Livestock sewage dumping on farm fields continues in the Western Lake Erie Basin. Today, we have two more examples of manure application on snow, thawing, saturated ground. Snow from last week is melting, freeze/thaw soil conditions, ground is saturated. The roads around these fields are a mess, with a trail of manure and mud on Beecher Rd. in Hudson Township.
Cash crops won’t be planted until next spring, so there’s no need for fertilizer.
First up - Last week before roughly 8" of snow fell here, Hartland Farms applied liquid manure on corn stubble. It wasn't incorporated. If this field is designated as "no-till" (and many of them are), they don't have to incorporate this within 24 hours; in fact/ they don't have to incorporate it at all. (This is true both in Michigan and for Ohio's "not-a-ban" rule.) East side of Hughes Hwy., south of Beecher Rd., Bear Creek/Raisin watershed.
Today, more than a week later, Hartland is applying dry solids on a different part of this same field. The sludge you see along the bottom of the picture is actually the road itself, a mixture of mud and manure and runoff. Southeast corner of Hughes and Beecher, Bear Creek/Raisin watershed. Hughes Highway just south of Beecher is a mess right now.
Moving west, Hartland is also applying dry solids on the west side of Dowling Highway between Beecher and Cadmus Rds., Bean Creek/Tiffin/Maumee watershed. Poop wagon dropping its load just went over the top of the hill, out of view, as this photo was taken.
The one sure thing about manure farming is that production never stops, and it has to go somewhere. Just like flushing your toilet, except instead of going through the appropriate wastewater treatment, this sewage goes right onto farm fields.
CLEVELAND, Ohio – The cities of Toledo and Oregon, as well as surrounding Lucas County, want to stop manure from causing harmful algal blooms in Lake Erie.
So they’re asking the state to require two proposed confined-animal feeding operations -- with a total of 14,400 swine in the Maumee River watershed -- to treat pig waste to the same standards as human sewage.
“For communities in the western basin, we’re bearing the cost of the algae problem in the lake,” Oregon City Administrator Mike Beazley said in a phone interview. “The state loves to talk about it. And likes to spend money on things that don’t really work... We’re just asking that they hold those facilities and industries to the same standards that they hold cities.”
Ohio has spent millions of dollars to address the annual scourge of toxic algae in Lake Erie. Family farmers have adopted new practices, to cut back on phosphorus from commercial fertilizers flowing into the water. Cities have added expensive technology to treat drinking water for toxins.
Still, EPA research shows no decrease in phosphorus flowing into the lake.
The bloom this year was extensive, despite the fact that a rainy spring kept many farmers from planting fields and spreading fertilizer.
The Chicago-based Environmental Law and Policy Center is suing the U.S. EPA over the pollution, arguing the agency must force Ohio to set a total maximum daily load of phosphorus allowed in the Maumee River.
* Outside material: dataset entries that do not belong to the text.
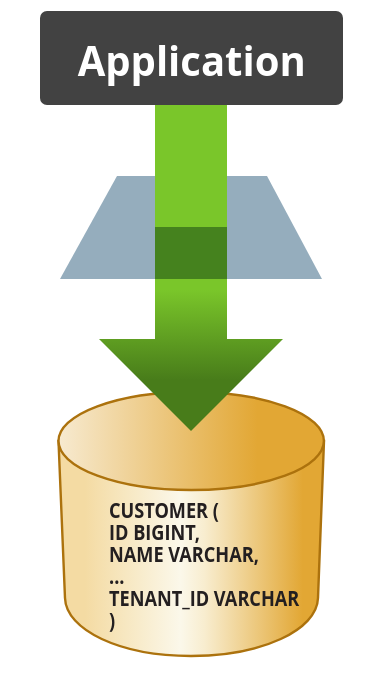
<!DOCTYPE html>
<html lang="en">
<head>
<meta charset="utf-8">
<title>Application to shared customer table</title>
<style>
:root {
  --paper: #ffffff;
  --box: #424242;
  --ink: #231f20;
  --layer: #95adbd;
  --arrow: #7ac62a;
  --arrow-dark: #487c1a;
  --overlap: #45821e;
  --outline: #ac720d;
  --gold: #e2a734;
  --sand: #f4dba3;
  --cream: #fbf8ea;
}
* { box-sizing: border-box; margin: 0; }
html, body { width: 382px; height: 696px; overflow: hidden; background: var(--paper); }
.diagram {
  position: relative;
  width: 382px;
  height: 696px;
  overflow: hidden;
  font-family: "Open Sans", "Noto Sans", sans-serif;
  font-weight: 700;
}
.shapes { position: absolute; inset: 0; display: block; }
.application {
  position: absolute;
  left: 40px;
  top: 11px;
  width: 303px;
  height: 94px;
  padding-top: 3px;
  display: flex;
  justify-content: center;
  align-items: center;
  border-radius: 7px;
  background: var(--box);
  color: var(--paper);
}
.application span { font-size: 42px; line-height: 1; white-space: nowrap; transform: scaleX(.953); }
.schema {
  position: absolute;
  left: 109px;
  top: 499px;
  font: inherit;
  font-size: 21px;
  line-height: 22px;
  color: var(--ink);
  white-space: pre;
  transform: scaleX(.864);
  transform-origin: 0 0;
}
</style>
</head>
<body>
<main class="diagram">
  <svg class="shapes" width="382" height="696" viewBox="0 0 382 696" aria-hidden="true">
    <defs>
      <linearGradient id="cylinder-side">
        <stop offset="0" stop-color="var(--sand)"/>
        <stop offset=".1" stop-color="var(--sand)"/>
        <stop offset=".46" stop-color="var(--cream)"/>
        <stop offset=".55" stop-color="#f8edcf"/>
        <stop offset=".92" stop-color="var(--gold)"/>
        <stop offset="1" stop-color="var(--gold)"/>
      </linearGradient>
      <linearGradient id="cylinder-top">
        <stop offset="0" stop-color="#f7ead0"/>
        <stop offset=".75" stop-color="var(--gold)"/>
        <stop offset="1" stop-color="var(--gold)"/>
      </linearGradient>
      <linearGradient id="arrow-fill" gradientUnits="userSpaceOnUse" x1="0" y1="290" x2="0" y2="380">
        <stop offset="0" stop-color="var(--arrow)"/>
        <stop offset="1" stop-color="var(--arrow-dark)"/>
      </linearGradient>
    </defs>
    <polygon class="layer" points="117,176 267,176 322,279 60,279" fill="var(--layer)"/>
    <g class="database" stroke="var(--outline)" stroke-width="2.4">
      <path d="M58.5 441 L65 598 C66 630 120 656 191 656 S317 630 318 598 L324 441 Z" fill="url(#cylinder-side)"/>
      <ellipse cx="191.2" cy="441" rx="132.7" ry="49" fill="url(#cylinder-top)"/>
    </g>
    <g class="arrow">
      <polygon points="155,100 227,100 227,339 283,339 191,431 99,339 155,339" fill="url(#arrow-fill)"/>
      <rect x="155" y="227" width="72" height="52" fill="var(--overlap)"/>
    </g>
  </svg>
  <div class="application"><span>Application</span></div>
  <pre class="schema">CUSTOMER (
ID BIGINT,
NAME VARCHAR,
...
TENANT_ID VARCHAR
)</pre>
</main>
</body>
</html>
Lucas County has joined the lawsuit, and the cities of Toledo and Oregon have been recognized as interested parties.
“The state has spent way over $1 billion and it’s manifestly not working,” said Rob Michaels, an attorney for the Environmental Law and Policy Center. “New confined animal feeding operations have been springing up all over the watershed… The idea that they want to pursue alternatives and build on that is plainly incorrect. It’s like a kid’s excuse for not doing their homework. It makes no sense.”
Last week, during a four-hour hearing, a federal judge said he did not understand how Ohio plans to meet its pledge of reducing phosphorus by 40 percent by 2025, under a 2016 pact with Ontario and Michigan. The state is nowhere near meeting an interim goal of 20 percent by 2020.